Wattiaux is a professor of animal and dairy sciences specializing in dairy systems management at UW–Madison. He is an accomplished researcher and teacher, with many publications, awards, and honors.
Wattiaux’s project will use in-dwelling loggers to continuously record important aspects of rumen conditions, such as pH and temperature. Although UW—Madison researchers routinely assess these rumen variables at intervals, the university lacks capacity to monitor them continuously. The proposed rumen loggers will record detailed information about rumen conditions automatically and continuously for up to 45 days after insertion. Because it can produce high-resolution data with low inputs on critical rumen physiological parameters, this equipment will streamline data collection and open new areas of research.
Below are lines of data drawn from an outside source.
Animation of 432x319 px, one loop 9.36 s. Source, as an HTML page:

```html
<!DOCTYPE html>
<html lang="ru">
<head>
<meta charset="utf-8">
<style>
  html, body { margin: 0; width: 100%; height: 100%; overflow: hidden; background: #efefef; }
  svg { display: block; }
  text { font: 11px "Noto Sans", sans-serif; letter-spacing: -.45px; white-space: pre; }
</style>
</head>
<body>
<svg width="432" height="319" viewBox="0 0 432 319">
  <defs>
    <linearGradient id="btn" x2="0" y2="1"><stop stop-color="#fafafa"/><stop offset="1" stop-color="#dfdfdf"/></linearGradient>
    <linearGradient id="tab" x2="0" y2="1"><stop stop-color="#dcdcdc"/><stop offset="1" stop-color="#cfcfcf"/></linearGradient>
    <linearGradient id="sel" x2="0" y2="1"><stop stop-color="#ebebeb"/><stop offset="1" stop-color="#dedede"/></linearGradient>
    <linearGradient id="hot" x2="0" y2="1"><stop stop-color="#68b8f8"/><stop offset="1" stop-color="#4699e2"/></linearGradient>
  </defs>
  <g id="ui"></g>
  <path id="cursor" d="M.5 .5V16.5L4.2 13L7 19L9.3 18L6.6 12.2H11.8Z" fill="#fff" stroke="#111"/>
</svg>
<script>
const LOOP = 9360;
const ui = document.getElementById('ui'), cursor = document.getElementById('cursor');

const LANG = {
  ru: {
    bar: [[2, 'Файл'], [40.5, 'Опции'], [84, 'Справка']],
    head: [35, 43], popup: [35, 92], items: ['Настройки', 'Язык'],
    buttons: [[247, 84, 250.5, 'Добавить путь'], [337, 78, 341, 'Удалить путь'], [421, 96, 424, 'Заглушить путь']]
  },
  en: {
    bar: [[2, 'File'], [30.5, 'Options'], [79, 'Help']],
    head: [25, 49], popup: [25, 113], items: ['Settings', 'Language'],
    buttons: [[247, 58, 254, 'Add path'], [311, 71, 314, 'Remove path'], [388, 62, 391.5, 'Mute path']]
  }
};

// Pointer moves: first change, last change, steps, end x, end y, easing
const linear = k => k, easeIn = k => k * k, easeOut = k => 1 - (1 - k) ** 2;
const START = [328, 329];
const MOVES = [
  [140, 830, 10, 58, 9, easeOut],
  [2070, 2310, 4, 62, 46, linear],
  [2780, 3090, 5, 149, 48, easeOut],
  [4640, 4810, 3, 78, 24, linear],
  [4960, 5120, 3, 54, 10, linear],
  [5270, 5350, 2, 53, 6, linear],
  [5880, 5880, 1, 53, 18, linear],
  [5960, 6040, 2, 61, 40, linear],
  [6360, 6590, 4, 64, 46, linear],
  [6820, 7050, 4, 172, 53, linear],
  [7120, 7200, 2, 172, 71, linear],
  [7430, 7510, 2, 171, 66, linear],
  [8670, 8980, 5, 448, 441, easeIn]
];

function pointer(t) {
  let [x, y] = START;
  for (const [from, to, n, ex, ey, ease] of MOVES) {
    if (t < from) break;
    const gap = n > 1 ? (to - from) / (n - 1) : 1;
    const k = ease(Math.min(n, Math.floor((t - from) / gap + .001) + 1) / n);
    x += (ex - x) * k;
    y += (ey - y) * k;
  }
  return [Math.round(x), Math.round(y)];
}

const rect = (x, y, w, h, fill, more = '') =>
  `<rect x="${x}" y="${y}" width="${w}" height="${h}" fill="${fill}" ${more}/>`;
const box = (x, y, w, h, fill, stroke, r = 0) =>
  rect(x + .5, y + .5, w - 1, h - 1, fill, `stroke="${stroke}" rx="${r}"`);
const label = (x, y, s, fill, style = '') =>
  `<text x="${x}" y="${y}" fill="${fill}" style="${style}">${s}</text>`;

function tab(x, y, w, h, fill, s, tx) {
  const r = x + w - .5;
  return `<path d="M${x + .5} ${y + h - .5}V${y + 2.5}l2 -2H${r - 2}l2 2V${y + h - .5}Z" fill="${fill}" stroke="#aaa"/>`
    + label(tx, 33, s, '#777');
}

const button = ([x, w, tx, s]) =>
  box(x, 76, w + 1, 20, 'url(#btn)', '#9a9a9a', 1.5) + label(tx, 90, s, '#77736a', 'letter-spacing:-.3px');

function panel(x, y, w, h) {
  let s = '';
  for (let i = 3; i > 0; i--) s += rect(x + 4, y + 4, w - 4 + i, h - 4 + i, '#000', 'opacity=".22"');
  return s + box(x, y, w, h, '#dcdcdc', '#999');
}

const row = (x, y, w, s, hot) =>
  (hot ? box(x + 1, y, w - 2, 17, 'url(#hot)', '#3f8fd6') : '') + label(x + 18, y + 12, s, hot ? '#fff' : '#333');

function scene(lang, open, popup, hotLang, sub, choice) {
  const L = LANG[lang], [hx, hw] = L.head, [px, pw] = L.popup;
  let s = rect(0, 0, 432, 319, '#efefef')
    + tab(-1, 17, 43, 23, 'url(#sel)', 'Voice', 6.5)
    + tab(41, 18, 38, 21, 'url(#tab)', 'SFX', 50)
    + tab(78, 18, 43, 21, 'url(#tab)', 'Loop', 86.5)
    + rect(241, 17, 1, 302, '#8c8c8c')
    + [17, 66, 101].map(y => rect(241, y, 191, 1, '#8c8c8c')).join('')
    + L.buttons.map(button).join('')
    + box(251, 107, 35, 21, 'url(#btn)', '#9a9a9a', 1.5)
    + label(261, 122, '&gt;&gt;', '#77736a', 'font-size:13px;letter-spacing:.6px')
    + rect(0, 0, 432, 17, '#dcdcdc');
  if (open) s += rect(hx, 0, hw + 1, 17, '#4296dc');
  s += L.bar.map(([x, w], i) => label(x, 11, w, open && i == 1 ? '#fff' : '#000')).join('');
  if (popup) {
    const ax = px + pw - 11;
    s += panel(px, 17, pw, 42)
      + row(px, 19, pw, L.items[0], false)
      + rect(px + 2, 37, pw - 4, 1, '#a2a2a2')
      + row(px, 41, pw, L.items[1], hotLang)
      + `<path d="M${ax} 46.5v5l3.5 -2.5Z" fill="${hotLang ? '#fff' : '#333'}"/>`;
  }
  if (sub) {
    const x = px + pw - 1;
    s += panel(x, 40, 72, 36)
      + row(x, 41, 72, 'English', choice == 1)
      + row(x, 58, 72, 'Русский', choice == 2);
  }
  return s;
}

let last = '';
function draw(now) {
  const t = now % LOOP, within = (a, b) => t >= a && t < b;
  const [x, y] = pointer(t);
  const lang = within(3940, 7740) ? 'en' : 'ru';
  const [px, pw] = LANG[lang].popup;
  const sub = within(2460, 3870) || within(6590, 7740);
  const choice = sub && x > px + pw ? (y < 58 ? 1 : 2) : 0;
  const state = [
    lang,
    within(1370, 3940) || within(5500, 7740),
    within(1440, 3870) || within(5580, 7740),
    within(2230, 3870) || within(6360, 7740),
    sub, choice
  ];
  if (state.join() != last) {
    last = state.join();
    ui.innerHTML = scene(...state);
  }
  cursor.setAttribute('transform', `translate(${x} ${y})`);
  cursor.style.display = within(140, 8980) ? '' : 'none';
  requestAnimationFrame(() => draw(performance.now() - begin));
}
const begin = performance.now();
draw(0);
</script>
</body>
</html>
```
This equipment can be used to: (1) analyze daily and sub-daily variation in rumen conditions contributing to differences in lactating cows’ nitrogen efficiency, (2) improve predictive models of whole-body amino acid metabolism, (3) study feed and forage preservation methods affecting starch and fiber utilization, and (4) characterize diet, host, and microbiome interactions underlying cow health and productive efficiency.